> [Task item] Exactly how many lines below mention "left"? Answer with that number alone.

(Document images with source code)
=== Begin Enclosure ===
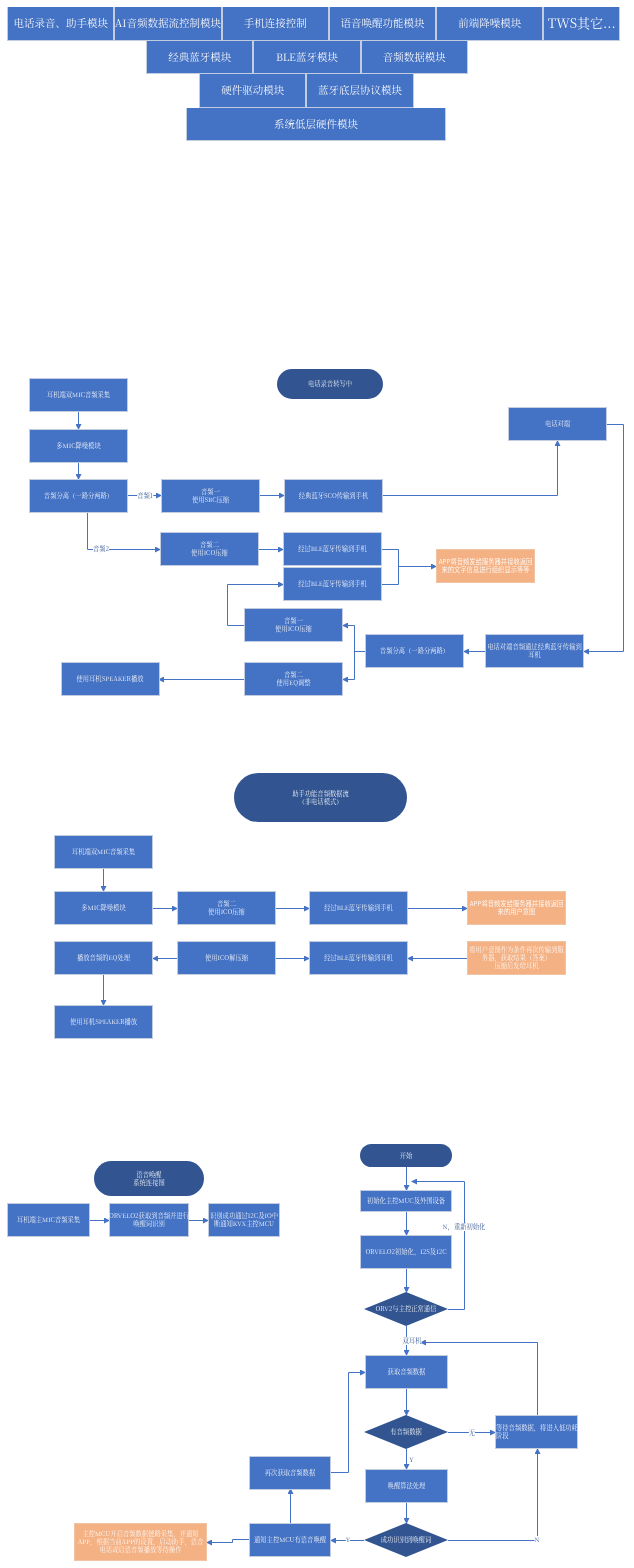
<!DOCTYPE html>
<html lang="zh-CN">
<head>
<meta charset="utf-8">
<title>耳机系统模块与音频流程</title>
<style>
:root {
  --blue: #4472c4;
  --navy: #325591;
  --orange: #f4b183;
  --edge: #c3cde0;
  --paper: #fff;
  --label: #34568f;
}
* { box-sizing: border-box; margin: 0; padding: 0; }
html, body { width: 634px; height: 1568px; overflow: hidden; background: var(--paper); }
body {
  position: relative;
  font: 6.3px/8px "Noto Serif CJK SC", "Noto Serif CJK JP", "Noto Serif", serif;
  color: #fff;
}
.layers { position: absolute; left: 7px; top: 7px; width: 613px; }
.layer { display: flex; height: 33.5px; list-style: none; }
.layer li {
  flex: none; width: 107.3px;
  display: flex; align-items: center; justify-content: center;
  background: var(--blue); border: solid var(--edge); border-width: 0 .5px 1px;
  font-size: 10.5px; line-height: 14px; white-space: nowrap;
}
.layer .rest { width: 76.5px; font-size: 13px; }
.layer.protocol { margin-left: 139px; }
.layer.driver { margin-left: 192px; }
.layer.hardware { margin-left: 179px; }
.layer.hardware li { width: 260px; }

.links { position: absolute; left: 0; top: 0; }
.links polyline { fill: none; stroke: var(--blue); stroke-width: 1; marker-end: url(#arrow); }
.links .plain { marker-end: none; }

.node, .title, .check {
  position: absolute;
  left: calc(var(--x) * 1px); top: calc(var(--y) * 1px);
  width: calc(var(--w, 99) * 1px); height: calc(var(--h, 34) * 1px);
  display: flex; align-items: center; justify-content: center;
  text-align: center; white-space: nowrap;
}
.node { background: var(--blue); border: .5px solid var(--edge); }
.node.app { background: var(--orange); border-color: #f0c4a2; }
.node.sans { font-family: "Noto Sans CJK SC", "Noto Sans CJK JP", sans-serif; }
.node.left { justify-content: flex-start; text-align: left; }
.title { background: var(--navy); border-radius: 30px; font-weight: 400; font-size: inherit; }
.check { background: var(--navy); clip-path: polygon(50% 0, 100% 50%, 50% 100%, 0 50%); --w: 84; }
.label {
  position: absolute; left: calc(var(--x) * 1px); top: calc(var(--y) * 1px);
  transform: translate(-50%, -50%);
  background: var(--paper); color: var(--label); white-space: nowrap;
}
</style>
</head>
<body>

<section class="layers">
  <ul class="layer application">
    <li>电话录音、助手模块</li><li>AI音频数据流控制模块</li><li>手机连接控制</li><li>语音唤醒功能模块</li><li>前端降噪模块</li><li class="rest">TWS其它...</li>
  </ul>
  <ul class="layer protocol"><li>经典蓝牙模块</li><li>BLE蓝牙模块</li><li>音频数据模块</li></ul>
  <ul class="layer driver"><li>硬件驱动模块</li><li>蓝牙底层协议模块</li></ul>
  <ul class="layer hardware"><li>系统低层硬件模块</li></ul>
</section>

<svg class="links" width="634" height="1568" viewBox="0 0 634 1568" aria-hidden="true">
  <defs>
    <marker id="arrow" markerUnits="userSpaceOnUse" markerWidth="6" markerHeight="6" refX="5" refY="3" orient="auto">
      <polygon points="0,0 6,3 0,6" fill="#4472c4"/>
    </marker>
  </defs>
  <g id="call-links">
    <polyline points="78.5,412 78.5,429"/>
    <polyline points="78.5,462 78.5,479"/>
    <polyline points="128,495.5 161,495.5"/>
    <polyline points="260,495.5 284,495.5"/>
    <polyline points="383,495.5 557.5,495.5 557.5,441"/>
    <polyline points="79,512.5 87.5,512.5 87.5,549.5 160,549.5"/>
    <polyline points="259,549.5 283,549.5"/>
    <polyline points="382,549.5 398.5,549.5 398.5,566.5 436,566.5"/>
    <polyline class="plain" points="382,584.5 398.5,584.5 398.5,566"/>
    <polyline points="607,424.5 623.5,424.5 623.5,651.5 584,651.5"/>
    <polyline points="485,651.5 464,651.5"/>
    <polyline points="365,651.5 354.5,651.5 354.5,625.5 343,625.5"/>
    <polyline points="354.5,651 354.5,679.5 343,679.5"/>
    <polyline points="244,625.5 227.5,625.5 227.5,584.5 283,584.5"/>
    <polyline points="244,679.5 159,679.5"/>
  </g>
  <g id="assistant-links">
    <polyline points="103.5,869 103.5,891"/>
    <polyline points="153,908.5 177,908.5"/>
    <polyline points="276,908.5 309,908.5"/>
    <polyline points="408,908.5 467,908.5"/>
    <polyline points="467,958.5 408,958.5"/>
    <polyline points="276,958.5 309,958.5"/>
    <polyline points="177,958.5 153,958.5"/>
    <polyline points="103.5,975 103.5,1005"/>
  </g>
  <g id="wake-links">
    <polyline points="90,1220.5 109,1220.5"/>
    <polyline points="189,1220.5 208,1220.5"/>
    <polyline points="406.5,1167 406.5,1190"/>
    <polyline points="406.5,1212 406.5,1235"/>
    <polyline points="406.5,1269 406.5,1292"/>
    <polyline points="448,1309.5 464.5,1309.5 464.5,1181.5 412,1181.5"/>
    <polyline points="406.5,1326 406.5,1355"/>
    <polyline points="406.5,1389 406.5,1415"/>
    <polyline points="448,1432.5 495,1432.5"/>
    <polyline points="406.5,1449 406.5,1469"/>
    <polyline points="406.5,1503 406.5,1523"/>
    <polyline points="364,1540.5 331,1540.5"/>
    <polyline points="448,1540.5 537.5,1540.5 537.5,1449"/>
    <polyline points="537.5,1415 537.5,1342.5 421,1342.5"/>
    <polyline points="290.5,1523 290.5,1489"/>
    <polyline points="331,1472.5 348.5,1472.5 348.5,1372.5 365,1372.5"/>
    <polyline points="249,1539.5 232.5,1539.5 232.5,1542.5 207,1542.5"/>
  </g>
</svg>

<section class="call-flow">
  <h2 class="title" style="--x:277;--y:369;--w:106;--h:30">电话录音转写中</h2>
  <div class="node" style="--x:29;--y:378">耳机端双MIC音频采集</div>
  <div class="node" style="--x:29;--y:428.5">多MIC降噪模块</div>
  <div class="node" style="--x:29;--y:478.5">音频分离（一路分两路）</div>
  <div class="node" style="--x:161;--y:478.5">音频一<br>使用SBC压缩</div>
  <div class="node" style="--x:284;--y:478.5">经典蓝牙SCO传输到手机</div>
  <div class="node" style="--x:508;--y:407">电话对端</div>
  <div class="node" style="--x:160;--y:532">音频二<br>使用ICO压缩</div>
  <div class="node" style="--x:283;--y:532">经过BLE蓝牙传输到手机</div>
  <div class="node" style="--x:283;--y:567">经过BLE蓝牙传输到手机</div>
  <div class="node app sans" style="--x:436;--y:549">APP将音频发给服务器并接收返回<br>来的文字信息进行组织显示等等</div>
  <div class="node" style="--x:244;--y:608">音频一<br>使用ICO压缩</div>
  <div class="node" style="--x:365;--y:634">音频分离（一路分两路）</div>
  <div class="node" style="--x:485;--y:634">电话对端音频通过经典蓝牙传输到<br>耳机</div>
  <div class="node" style="--x:244;--y:662">音频二<br>使用EQ调整</div>
  <div class="node" style="--x:60.5;--y:662">使用耳机SPEAKER播放</div>
  <span class="label" style="--x:145;--y:495.5">音频1</span>
  <span class="label" style="--x:101;--y:549">音频2</span>
</section>

<section class="assistant-flow">
  <h2 class="title" style="--x:234;--y:773;--w:173;--h:49">助手功能音频数据流<br>（非电话模式）</h2>
  <div class="node" style="--x:54;--y:835">耳机端双MIC音频采集</div>
  <div class="node" style="--x:54;--y:891">多MIC降噪模块</div>
  <div class="node" style="--x:177;--y:891">音频二<br>使用ICO压缩</div>
  <div class="node" style="--x:309;--y:891">经过BLE蓝牙传输到手机</div>
  <div class="node app sans" style="--x:467;--y:891">APP将音频发给服务器并接收返回<br>来的用户意图</div>
  <div class="node" style="--x:54;--y:941">播放音频的EQ处理</div>
  <div class="node" style="--x:177;--y:941">使用ICO解压缩</div>
  <div class="node" style="--x:309;--y:941">经过BLE蓝牙传输到耳机</div>
  <div class="node app" style="--x:467;--y:941">将用户意图作为条件再次传输到服<br>务器，获取结果（答案）<br>压缩后发给耳机</div>
  <div class="node" style="--x:54;--y:1005">使用耳机SPEAKER播放</div>
</section>

<section class="wake-connection">
  <h2 class="title" style="--x:94;--y:1161;--w:110;--h:35">语音唤醒<br>系统连接图</h2>
  <div class="node" style="--x:7;--y:1203;--w:83">耳机端主MIC音频采集</div>
  <div class="node" style="--x:109;--y:1203;--w:80">ORVELO2获取到音频并进行<br>唤醒词识别</div>
  <div class="node" style="--x:208;--y:1203;--w:72">识别成功通过I2C及IO中<br>断通知KVX主控MCU</div>
</section>

<section class="wake-flow">
  <h2 class="title" style="--x:360;--y:1144;--w:92;--h:23">开始</h2>
  <div class="node" style="--x:360;--y:1190;--w:92;--h:22">初始化主控MUC及外围设备</div>
  <div class="node" style="--x:360;--y:1235;--w:92">ORVELO2初始化，I2S及I2C</div>
  <div class="check" style="--x:364;--y:1292">ORV2与主控正常通信</div>
  <div class="node" style="--x:365;--y:1355;--w:83">获取音频数据</div>
  <div class="check" style="--x:364;--y:1415">有音频数据</div>
  <div class="node left" style="--x:495;--y:1415;--w:83">等待音频数据，将进入低功耗<br>阶段</div>
  <div class="node" style="--x:365;--y:1469;--w:83">唤醒算法处理</div>
  <div class="check" style="--x:364;--y:1523">成功识别到唤醒词</div>
  <div class="node" style="--x:249;--y:1456;--w:82">再次获取音频数据</div>
  <div class="node" style="--x:249;--y:1523;--w:82">通知主控MCU有语音唤醒</div>
  <div class="node app" style="--x:74;--y:1523;--w:133;--h:38">主控MCU开启音频数据链路采集，并通知<br>APP，根据当前APP的设置，启动助手，语音<br>电话或启语音频播放等待操作</div>
  <span class="label" style="--x:464;--y:1227">N，重新初始化</span>
  <span class="label" style="--x:412;--y:1341">双耳机</span>
  <span class="label" style="--x:472;--y:1433">无</span>
  <span class="label" style="--x:411.5;--y:1459.5">Y</span>
  <span class="label" style="--x:348;--y:1540">Y</span>
  <span class="label" style="--x:537;--y:1540">N</span>
</section>

</body>
</html>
=== End Enclosure ===
> [Written reply] 9